YOUR ASSIGNMENT
Once you reach the line containing "592C366 606 378" in the entries below, write out that line and each one after it down to the line containing "488C450 488 492", exactly and with nothing added.

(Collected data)
========================
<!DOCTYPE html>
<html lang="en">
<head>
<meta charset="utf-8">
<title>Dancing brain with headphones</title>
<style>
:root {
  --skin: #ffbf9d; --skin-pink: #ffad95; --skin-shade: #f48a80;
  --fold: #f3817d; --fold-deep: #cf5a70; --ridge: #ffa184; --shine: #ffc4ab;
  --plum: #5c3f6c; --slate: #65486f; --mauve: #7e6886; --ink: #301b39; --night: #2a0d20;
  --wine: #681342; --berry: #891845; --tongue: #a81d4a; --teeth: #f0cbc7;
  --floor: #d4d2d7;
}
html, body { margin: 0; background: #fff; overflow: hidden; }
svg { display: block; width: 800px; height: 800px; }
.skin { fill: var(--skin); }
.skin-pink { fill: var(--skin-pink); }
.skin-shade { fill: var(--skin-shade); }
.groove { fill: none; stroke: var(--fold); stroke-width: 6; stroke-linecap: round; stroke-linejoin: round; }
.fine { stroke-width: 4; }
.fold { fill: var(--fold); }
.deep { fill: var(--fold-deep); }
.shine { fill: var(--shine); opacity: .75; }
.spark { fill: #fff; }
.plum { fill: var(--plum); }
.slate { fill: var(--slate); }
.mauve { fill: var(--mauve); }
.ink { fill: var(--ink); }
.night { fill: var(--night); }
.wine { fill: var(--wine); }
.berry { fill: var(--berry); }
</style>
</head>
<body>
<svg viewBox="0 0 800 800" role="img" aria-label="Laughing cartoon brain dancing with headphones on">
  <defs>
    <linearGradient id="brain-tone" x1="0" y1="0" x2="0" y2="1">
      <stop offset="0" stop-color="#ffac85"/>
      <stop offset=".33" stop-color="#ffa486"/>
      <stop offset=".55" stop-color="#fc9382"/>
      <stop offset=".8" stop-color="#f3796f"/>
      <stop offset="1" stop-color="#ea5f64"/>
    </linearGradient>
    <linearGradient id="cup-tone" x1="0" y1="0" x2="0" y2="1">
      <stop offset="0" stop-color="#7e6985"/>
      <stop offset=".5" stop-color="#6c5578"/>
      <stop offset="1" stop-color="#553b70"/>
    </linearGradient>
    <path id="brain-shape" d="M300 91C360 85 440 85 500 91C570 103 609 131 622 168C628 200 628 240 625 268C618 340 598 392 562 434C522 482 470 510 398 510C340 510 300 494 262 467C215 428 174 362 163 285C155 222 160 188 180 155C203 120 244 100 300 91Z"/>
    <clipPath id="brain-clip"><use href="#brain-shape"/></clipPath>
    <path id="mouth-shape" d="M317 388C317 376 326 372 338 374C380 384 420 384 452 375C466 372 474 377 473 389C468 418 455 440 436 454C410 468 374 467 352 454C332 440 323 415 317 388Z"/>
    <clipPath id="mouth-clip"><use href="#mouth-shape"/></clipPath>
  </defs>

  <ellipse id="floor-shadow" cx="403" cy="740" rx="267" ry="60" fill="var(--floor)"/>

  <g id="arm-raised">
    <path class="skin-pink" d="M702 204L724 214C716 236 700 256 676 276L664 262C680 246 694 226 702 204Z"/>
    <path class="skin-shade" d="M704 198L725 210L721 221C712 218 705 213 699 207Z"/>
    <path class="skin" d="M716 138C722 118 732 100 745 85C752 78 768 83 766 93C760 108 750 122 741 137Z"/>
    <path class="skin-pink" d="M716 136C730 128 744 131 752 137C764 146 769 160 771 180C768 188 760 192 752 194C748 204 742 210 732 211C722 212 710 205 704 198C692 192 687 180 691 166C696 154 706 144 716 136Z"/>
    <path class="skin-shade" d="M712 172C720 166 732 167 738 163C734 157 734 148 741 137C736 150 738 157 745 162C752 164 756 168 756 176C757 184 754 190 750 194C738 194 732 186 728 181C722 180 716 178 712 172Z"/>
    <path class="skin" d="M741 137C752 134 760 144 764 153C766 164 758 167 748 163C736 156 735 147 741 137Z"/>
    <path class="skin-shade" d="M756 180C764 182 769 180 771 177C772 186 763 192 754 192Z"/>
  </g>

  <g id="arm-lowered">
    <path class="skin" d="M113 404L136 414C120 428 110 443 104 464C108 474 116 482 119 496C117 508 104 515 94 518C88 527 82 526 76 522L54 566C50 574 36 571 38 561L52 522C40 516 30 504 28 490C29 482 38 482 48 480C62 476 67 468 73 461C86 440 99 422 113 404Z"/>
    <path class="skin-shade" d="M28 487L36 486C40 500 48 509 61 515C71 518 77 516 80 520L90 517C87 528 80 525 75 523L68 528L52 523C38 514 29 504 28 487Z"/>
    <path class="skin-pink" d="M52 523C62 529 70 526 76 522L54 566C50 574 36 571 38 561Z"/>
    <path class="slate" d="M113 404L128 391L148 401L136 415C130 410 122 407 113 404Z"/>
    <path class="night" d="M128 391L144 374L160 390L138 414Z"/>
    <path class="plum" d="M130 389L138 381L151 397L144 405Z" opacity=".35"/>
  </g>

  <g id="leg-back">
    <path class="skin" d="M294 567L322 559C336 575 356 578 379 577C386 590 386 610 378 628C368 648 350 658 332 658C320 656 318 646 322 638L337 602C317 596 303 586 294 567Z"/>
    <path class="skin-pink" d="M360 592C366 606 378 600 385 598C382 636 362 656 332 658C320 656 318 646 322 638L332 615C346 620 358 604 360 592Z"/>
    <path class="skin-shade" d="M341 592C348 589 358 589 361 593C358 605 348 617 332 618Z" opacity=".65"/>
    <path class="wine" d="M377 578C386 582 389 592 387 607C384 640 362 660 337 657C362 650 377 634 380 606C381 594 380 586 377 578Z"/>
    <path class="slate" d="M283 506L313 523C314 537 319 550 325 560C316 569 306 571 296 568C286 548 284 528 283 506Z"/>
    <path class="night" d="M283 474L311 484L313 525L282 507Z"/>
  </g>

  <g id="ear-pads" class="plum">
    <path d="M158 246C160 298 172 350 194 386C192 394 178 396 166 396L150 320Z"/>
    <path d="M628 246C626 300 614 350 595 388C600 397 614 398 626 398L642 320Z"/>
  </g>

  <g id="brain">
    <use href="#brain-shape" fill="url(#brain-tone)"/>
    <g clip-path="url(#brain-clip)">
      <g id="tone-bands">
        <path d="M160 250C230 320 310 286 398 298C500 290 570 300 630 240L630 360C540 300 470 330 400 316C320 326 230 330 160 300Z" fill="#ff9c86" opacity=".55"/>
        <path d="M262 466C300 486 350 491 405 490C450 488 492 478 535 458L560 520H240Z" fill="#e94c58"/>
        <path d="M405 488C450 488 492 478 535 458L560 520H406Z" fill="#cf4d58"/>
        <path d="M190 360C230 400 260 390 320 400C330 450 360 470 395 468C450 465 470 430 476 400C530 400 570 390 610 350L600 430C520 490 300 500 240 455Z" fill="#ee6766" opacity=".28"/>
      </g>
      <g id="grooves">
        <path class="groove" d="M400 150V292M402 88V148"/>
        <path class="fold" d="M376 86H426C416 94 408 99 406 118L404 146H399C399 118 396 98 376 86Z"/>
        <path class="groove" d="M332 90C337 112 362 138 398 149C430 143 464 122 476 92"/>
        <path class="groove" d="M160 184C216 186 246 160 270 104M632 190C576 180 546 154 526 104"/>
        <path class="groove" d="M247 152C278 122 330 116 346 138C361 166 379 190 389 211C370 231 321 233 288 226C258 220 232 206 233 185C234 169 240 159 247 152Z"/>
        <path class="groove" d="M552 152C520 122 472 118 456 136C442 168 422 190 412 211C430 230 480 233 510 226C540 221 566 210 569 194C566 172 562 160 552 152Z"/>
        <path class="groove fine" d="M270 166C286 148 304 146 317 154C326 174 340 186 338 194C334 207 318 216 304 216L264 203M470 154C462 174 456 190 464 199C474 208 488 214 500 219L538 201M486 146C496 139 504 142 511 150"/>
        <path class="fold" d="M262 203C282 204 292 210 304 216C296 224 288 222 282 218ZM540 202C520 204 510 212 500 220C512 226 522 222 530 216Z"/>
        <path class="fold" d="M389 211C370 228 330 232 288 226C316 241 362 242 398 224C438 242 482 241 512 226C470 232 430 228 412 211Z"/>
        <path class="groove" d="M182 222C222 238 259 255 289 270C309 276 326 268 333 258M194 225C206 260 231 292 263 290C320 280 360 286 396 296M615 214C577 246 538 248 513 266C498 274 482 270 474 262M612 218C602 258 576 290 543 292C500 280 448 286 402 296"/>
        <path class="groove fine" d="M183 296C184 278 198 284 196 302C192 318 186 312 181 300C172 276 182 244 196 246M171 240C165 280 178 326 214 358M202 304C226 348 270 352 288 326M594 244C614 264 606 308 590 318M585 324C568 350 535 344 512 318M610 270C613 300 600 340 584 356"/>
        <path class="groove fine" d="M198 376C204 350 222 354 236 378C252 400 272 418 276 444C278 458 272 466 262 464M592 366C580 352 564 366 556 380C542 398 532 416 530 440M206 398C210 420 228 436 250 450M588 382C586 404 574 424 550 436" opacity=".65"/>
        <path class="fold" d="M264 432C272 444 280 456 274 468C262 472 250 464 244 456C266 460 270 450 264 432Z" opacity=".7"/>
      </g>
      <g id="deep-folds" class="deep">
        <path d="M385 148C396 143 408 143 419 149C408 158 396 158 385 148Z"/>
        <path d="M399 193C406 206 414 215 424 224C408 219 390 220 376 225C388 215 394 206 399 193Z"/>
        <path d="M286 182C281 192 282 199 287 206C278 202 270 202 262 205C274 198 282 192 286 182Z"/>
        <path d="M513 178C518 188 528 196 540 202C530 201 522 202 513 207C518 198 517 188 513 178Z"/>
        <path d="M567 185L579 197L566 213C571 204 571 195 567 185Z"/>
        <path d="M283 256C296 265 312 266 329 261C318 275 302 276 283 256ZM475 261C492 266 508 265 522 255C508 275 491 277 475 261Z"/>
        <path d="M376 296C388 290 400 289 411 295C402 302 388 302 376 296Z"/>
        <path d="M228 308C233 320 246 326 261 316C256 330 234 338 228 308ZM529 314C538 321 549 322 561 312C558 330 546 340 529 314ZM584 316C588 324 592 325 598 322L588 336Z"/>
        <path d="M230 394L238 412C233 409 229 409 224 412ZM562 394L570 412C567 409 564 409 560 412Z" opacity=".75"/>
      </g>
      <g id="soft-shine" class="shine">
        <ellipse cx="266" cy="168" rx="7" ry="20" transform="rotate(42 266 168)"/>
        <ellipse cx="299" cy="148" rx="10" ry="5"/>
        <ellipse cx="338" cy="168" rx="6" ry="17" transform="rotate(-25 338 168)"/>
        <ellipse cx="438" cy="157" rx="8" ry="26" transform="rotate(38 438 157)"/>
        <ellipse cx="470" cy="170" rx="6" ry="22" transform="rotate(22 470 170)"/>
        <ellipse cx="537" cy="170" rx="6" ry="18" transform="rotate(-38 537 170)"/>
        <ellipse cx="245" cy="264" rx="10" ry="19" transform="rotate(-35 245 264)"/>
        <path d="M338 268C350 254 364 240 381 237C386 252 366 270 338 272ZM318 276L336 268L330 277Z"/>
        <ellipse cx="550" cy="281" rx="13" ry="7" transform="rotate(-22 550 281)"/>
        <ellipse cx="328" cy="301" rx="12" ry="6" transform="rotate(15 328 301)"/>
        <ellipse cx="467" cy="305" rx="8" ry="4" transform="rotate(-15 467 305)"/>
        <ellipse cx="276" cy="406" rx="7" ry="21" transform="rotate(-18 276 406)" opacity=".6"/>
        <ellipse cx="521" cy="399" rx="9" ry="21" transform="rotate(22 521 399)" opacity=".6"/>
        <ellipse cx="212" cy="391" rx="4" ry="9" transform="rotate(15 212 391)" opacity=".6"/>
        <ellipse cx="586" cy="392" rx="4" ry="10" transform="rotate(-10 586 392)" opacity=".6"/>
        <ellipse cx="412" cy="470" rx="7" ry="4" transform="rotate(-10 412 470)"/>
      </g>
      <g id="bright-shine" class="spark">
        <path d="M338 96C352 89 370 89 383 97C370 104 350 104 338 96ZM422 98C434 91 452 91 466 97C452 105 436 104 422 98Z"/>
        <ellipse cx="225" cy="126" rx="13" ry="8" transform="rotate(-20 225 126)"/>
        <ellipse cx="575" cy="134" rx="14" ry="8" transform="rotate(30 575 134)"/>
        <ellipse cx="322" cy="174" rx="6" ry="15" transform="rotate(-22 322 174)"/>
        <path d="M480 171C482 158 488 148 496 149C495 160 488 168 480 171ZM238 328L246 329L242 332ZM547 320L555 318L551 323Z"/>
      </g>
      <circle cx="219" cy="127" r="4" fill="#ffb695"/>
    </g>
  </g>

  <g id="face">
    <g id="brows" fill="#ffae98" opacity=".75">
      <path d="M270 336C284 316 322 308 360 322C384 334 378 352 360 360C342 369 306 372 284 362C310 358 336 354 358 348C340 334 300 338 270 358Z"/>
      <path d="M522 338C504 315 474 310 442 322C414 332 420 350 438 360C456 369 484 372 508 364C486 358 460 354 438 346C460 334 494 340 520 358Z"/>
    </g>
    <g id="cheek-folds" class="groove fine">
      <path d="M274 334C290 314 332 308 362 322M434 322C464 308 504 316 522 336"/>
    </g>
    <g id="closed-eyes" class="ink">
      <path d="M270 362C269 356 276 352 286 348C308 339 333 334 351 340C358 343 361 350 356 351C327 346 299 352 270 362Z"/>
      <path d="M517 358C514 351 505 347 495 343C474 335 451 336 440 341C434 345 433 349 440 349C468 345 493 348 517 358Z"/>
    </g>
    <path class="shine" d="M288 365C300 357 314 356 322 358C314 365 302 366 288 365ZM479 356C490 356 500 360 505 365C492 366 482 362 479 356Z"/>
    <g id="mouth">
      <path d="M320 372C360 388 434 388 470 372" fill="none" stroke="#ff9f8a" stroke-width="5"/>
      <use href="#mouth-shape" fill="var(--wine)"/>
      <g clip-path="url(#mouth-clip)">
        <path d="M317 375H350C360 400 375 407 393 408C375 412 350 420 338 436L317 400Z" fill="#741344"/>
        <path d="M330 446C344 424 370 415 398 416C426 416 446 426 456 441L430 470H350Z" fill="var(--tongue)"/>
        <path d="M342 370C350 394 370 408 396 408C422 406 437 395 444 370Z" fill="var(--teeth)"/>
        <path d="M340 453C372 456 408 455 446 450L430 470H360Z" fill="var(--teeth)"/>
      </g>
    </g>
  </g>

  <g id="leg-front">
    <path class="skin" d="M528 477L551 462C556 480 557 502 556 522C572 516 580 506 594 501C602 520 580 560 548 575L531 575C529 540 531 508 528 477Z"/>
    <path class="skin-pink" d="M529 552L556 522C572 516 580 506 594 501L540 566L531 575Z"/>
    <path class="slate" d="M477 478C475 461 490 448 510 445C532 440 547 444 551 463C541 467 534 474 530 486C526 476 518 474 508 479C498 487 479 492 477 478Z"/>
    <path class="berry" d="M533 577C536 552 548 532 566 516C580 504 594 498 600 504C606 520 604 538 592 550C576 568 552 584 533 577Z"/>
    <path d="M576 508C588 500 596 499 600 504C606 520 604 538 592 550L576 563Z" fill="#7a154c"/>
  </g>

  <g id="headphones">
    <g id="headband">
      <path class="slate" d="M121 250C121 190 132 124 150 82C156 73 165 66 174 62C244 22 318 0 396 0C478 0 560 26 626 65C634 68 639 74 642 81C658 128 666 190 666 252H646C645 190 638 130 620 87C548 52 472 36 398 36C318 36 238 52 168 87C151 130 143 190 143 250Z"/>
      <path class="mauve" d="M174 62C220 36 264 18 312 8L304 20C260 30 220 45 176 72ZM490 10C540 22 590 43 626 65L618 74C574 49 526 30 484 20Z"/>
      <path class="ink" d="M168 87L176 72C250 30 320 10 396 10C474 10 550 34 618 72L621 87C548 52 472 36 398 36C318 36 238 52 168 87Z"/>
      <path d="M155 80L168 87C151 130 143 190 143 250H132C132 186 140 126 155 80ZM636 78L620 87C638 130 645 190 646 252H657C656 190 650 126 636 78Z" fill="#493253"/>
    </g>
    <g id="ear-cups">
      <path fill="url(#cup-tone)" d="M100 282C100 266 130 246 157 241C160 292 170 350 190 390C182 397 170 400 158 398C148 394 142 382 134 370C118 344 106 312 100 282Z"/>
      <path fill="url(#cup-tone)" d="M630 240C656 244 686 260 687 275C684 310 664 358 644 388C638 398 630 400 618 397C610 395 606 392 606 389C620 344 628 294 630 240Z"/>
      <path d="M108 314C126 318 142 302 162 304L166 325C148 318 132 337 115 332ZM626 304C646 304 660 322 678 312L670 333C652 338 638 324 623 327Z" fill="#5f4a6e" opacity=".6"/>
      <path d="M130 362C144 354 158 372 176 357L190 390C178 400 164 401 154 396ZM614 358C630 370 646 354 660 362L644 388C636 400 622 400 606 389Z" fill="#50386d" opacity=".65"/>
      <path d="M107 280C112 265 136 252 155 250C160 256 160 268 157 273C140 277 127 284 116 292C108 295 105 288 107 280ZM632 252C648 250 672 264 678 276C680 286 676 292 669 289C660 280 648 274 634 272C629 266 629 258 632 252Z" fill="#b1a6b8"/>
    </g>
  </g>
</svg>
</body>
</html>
========================
TASK OUTPUT
    <path class="skin-pink" d="M360 592C366 606 378 600 385 598C382 636 362 656 332 658C320 656 318 646 322 638L332 615C346 620 358 604 360 592Z"/>
    <path class="skin-shade" d="M341 592C348 589 358 589 361 593C358 605 348 617 332 618Z" opacity=".65"/>
    <path class="wine" d="M377 578C386 582 389 592 387 607C384 640 362 660 337 657C362 650 377 634 380 606C381 594 380 586 377 578Z"/>
    <path class="slate" d="M283 506L313 523C314 537 319 550 325 560C316 569 306 571 296 568C286 548 284 528 283 506Z"/>
    <path class="night" d="M283 474L311 484L313 525L282 507Z"/>
  </g>

  <g id="ear-pads" class="plum">
    <path d="M158 246C160 298 172 350 194 386C192 394 178 396 166 396L150 320Z"/>
    <path d="M628 246C626 300 614 350 595 388C600 397 614 398 626 398L642 320Z"/>
  </g>

  <g id="brain">
    <use href="#brain-shape" fill="url(#brain-tone)"/>
    <g clip-path="url(#brain-clip)">
      <g id="tone-bands">
        <path d="M160 250C230 320 310 286 398 298C500 290 570 300 630 240L630 360C540 300 470 330 400 316C320 326 230 330 160 300Z" fill="#ff9c86" opacity=".55"/>
        <path d="M262 466C300 486 350 491 405 490C450 488 492 478 535 458L560 520H240Z" fill="#e94c58"/>
        <path d="M405 488C450 488 492 478 535 458L560 520H406Z" fill="#cf4d58"/>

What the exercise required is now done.